AI rules the world
Countries that are investing a lot of money in the military use of artificial intelligence, such as the United States, Israel, Russia and Britain, are arguing against a ban. The essence of Russian President Vladimir Putin's message to a group of schoolchildren in September 2017 was that whoever leads the field in artificial intelligence rules the world. Putin worries that the US or China may gain supremacy. For some time now, progress in the field of artificial intelligence has been driving an arms race for the "cleverest" autonomous weapons.
The US government is currently massively increasing its defense budget. During the last round of negotiations in Geneva in April it even presented autonomous weapons in a positive light, saying that they helped prevent the killing of civilians and "collateral damage" in wars. It argued that whereas a soldier is easily overwhelmed by the large amount of information on the battlefield, a computer maintains an overview and makes fewer mistakes. The US delegation explicitly warned against stigmatizing these weapons.
In favor of a ban
So far, 26 countries have called for a mandatory ban on autonomous weapons, and are being enthusiastically applauded by civil society for this. More than 230 organizations and 3,000 individuals have signed a petition against autonomous weapons initiated by the American Future of Life Institute. They include leading researchers and businessmen from the artificial intelligence sector, such as the Tesla boss Elon Musk and Google Deep Mind. The signatories have pledged not to support the development of lethal autonomous weapons systems, and are calling for "strict international norms and laws" to ban them. They say the decision to kill a human being should never be delegated to a machine.

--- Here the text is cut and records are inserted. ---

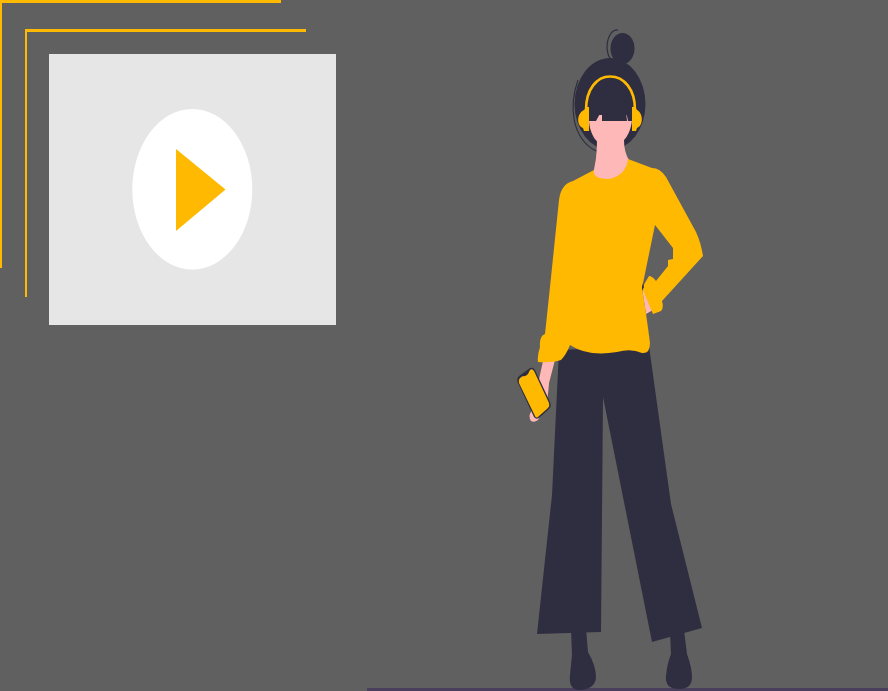
<!DOCTYPE html>
<html lang="en">
<head>
<meta charset="utf-8">
<title>Listening woman with media player</title>
<style>
:root {
  --backdrop: #606060;
  --accent: #ffb900;
  --ink: #2f2e41;
  --skin: #ffb8b8;
  --panel: #e6e6e6;
  --white: #ffffff;
  --ground: #4a3f5c;
}
html, body { margin: 0; width: 888px; height: 691px; overflow: hidden; background: var(--backdrop); }
svg { display: block; }
.accent { fill: var(--accent); }
.ink { fill: var(--ink); }
.skin { fill: var(--skin); }
.panel { fill: var(--panel); }
.white { fill: var(--white); }
.ground { fill: var(--ground); }
.backdrop { fill: var(--backdrop); }
.strand { fill: none; stroke: var(--ink); stroke-width: 1.2; }
.band { fill: none; stroke: var(--accent); stroke-width: 2.6; }
</style>
</head>
<body>
<svg width="888" height="691" viewBox="0 0 888 691" role="img" aria-label="Woman wearing headphones and holding a phone beside a video player">
  <rect class="backdrop" width="888" height="691"/>
  <rect class="ground" x="367" y="688" width="521" height="3"/>

  <g id="player">
    <path class="accent" d="M0 0H281V3H2V268H0Z"/>
    <path class="accent" d="M25 29H306V32H27V297H25Z"/>
    <rect class="panel" x="49" y="54" width="287" height="271"/>
    <ellipse class="white" cx="192.300" cy="189.300" rx="60" ry="80.300"/>
    <polygon class="accent" points="176,149 225.500,189.500 176,231"/>
  </g>

  <g id="woman">
    <g id="shoes" class="ink">
      <path d="M571 628H586L588 652Q596 666 596 677C596 685 589 690 580 690C572 690 569 685 570 675L572 655Z"/>
      <path d="M670 633L684 630L687 654Q692 668 692 677C692 685 688 689 679 689C670 689 665 685 666 676Q667 664 671 654Z"/>
    </g>
    <path id="trousers" class="ink" d="M559 350L649 346L671 504L702 628L652 642L603 397L601 632L537 634L552 495Z"/>

    <g id="phone-hand">
      <path class="skin" d="M543 361L555 360L549 383Q548 398 546 405Q541 416 538 420Q534 423 531 421Q528 416 531 412L538 384Z"/>
      <path class="ink" d="M519 376L530 368Q533 367 535 370L550 402Q552 406 549 409L539 418Q536 420 534 417L518 383Q516 379 519 376Z"/>
      <path class="accent" d="M520 378L523 376Q525 377 528 374L530 370Q532 368 534 371L549 403Q550 406 548 408L539 416Q536 419 535 416L519 383Q518 380 520 378Z"/>
    </g>

    <path id="hip-hand" class="skin" d="M642 288L650 291L653 310L646 314Z"/>

    <g id="hair-back">
      <ellipse class="ink" cx="622.500" cy="48.500" rx="12" ry="15.500"/>
      <path class="strand" d="M618 30C606 29 603 55 613 61"/>
      <ellipse class="ink" cx="610" cy="104" rx="35.500" ry="46"/>
      <path class="strand" d="M578 80C569 105 571 138 596 151"/>
    </g>

    <path id="neck" class="skin" d="M597 140H624Q624 152 629 160L633 172Q613 188 592 176Q597 162 597 140Z"/>
    <path id="face" class="skin" d="M589 115H632C633 130 624 147 610 147C596 147 588 132 589 115Z"/>
    <path id="fringe" class="ink" d="M588 98Q596 80 610 79Q626 81 633 100L632 121H628L626 111L627 121H602V110L596 121H588Z"/>

    <path id="sweater" class="accent" fill-rule="evenodd" d="M594 170C592 177 600 179 608 179C620 178 627 169 628 159L652 168Q660 168 666 177L696 232Q701 243 703 256L662 301Q664 308 661 311L653 314L642 288Q646 312 650 343Q650 354 642 353Q631 348 617 352Q588 357 570 345Q566 355 561 360Q552 363 538 362Q537 356 540 347Q539 336 545 334L550 287L559 200Q561 184 573 181ZM655 225L642 288L649 276Q652 276 656 281L668 266V260L673 259L673 248Z"/>
    <path id="waist-shadow" class="ink" d="M642 287L643 283L644 287L642 291Z"/>

    <g id="headphones">
      <path class="band" d="M586 110C586 89 597 76.500 610 76.500C624 76.500 635 89 635 110"/>
      <path class="accent" d="M584 110L587 107H589V131H584L583 128C577 126 576 114 584 110Z"/>
      <path class="accent" d="M632 107H635L637 110C644 114 643 126 637 128L636 131H632Z"/>
    </g>
  </g>
</svg>
</body>
</html>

The international campaign 'Stop Killer Robots' has called for a ban on autonomous weapons since 2013
Germany: Yes, but not right now
In its coalition agreement, the German government has pledged to support a "worldwide proscription" of autonomous weapons. However, it believes that aiming directly for a ban at the talks in Geneva would be a tactical mistake, because opinions differ too widely.
Germany, along with France, is therefore opting for a middle way. The German government suggests a political declaration should be the first step, followed by a military code of conduct, with an agreement on a ban only as the final step. German diplomats believe this multistage approach has a chance of bridging the divides. The hope is that opponents of a ban will sign up to a nonbinding political declaration. Once certain standards have been established, they believe, it will be easier to take the next step towards a mandatory ban under international law.
The activists from the "Stop Killer Robots" campaign don't share this view. They're demanding that Germany, as a big and important European country, take on a leadership role and support an immediate ban. Thomas Küchenmeister believes other countries would then join in. "If the German government wants these weapons proscribed, it should show this — and that means taking responsibility."
Time is running out
On one thing, though, both diplomats and activists agree: Time is running out. This is also the view of the renowned American computer scientist Stuart Russell, who has been researching artificial intelligence for 35 years. He was the one who had the idea for the film "Slaughterbots." A scenario like this can still be stopped, Russell warns, "but the window is closing fast.” Armies are already experimenting with swarms of drones, while others, including the German Bundeswehr, are developing weapons to defend against them. If the discussions in Geneva fail to make progress, Küchenmeister prophesies that pressure from civil society will grow. An agreement on banning autonomous weapons could then be made outside of the UN, as happened in the fight against landmines. The international campaign to outlaw landmines was awarded the Nobel Peace Prize in 1997.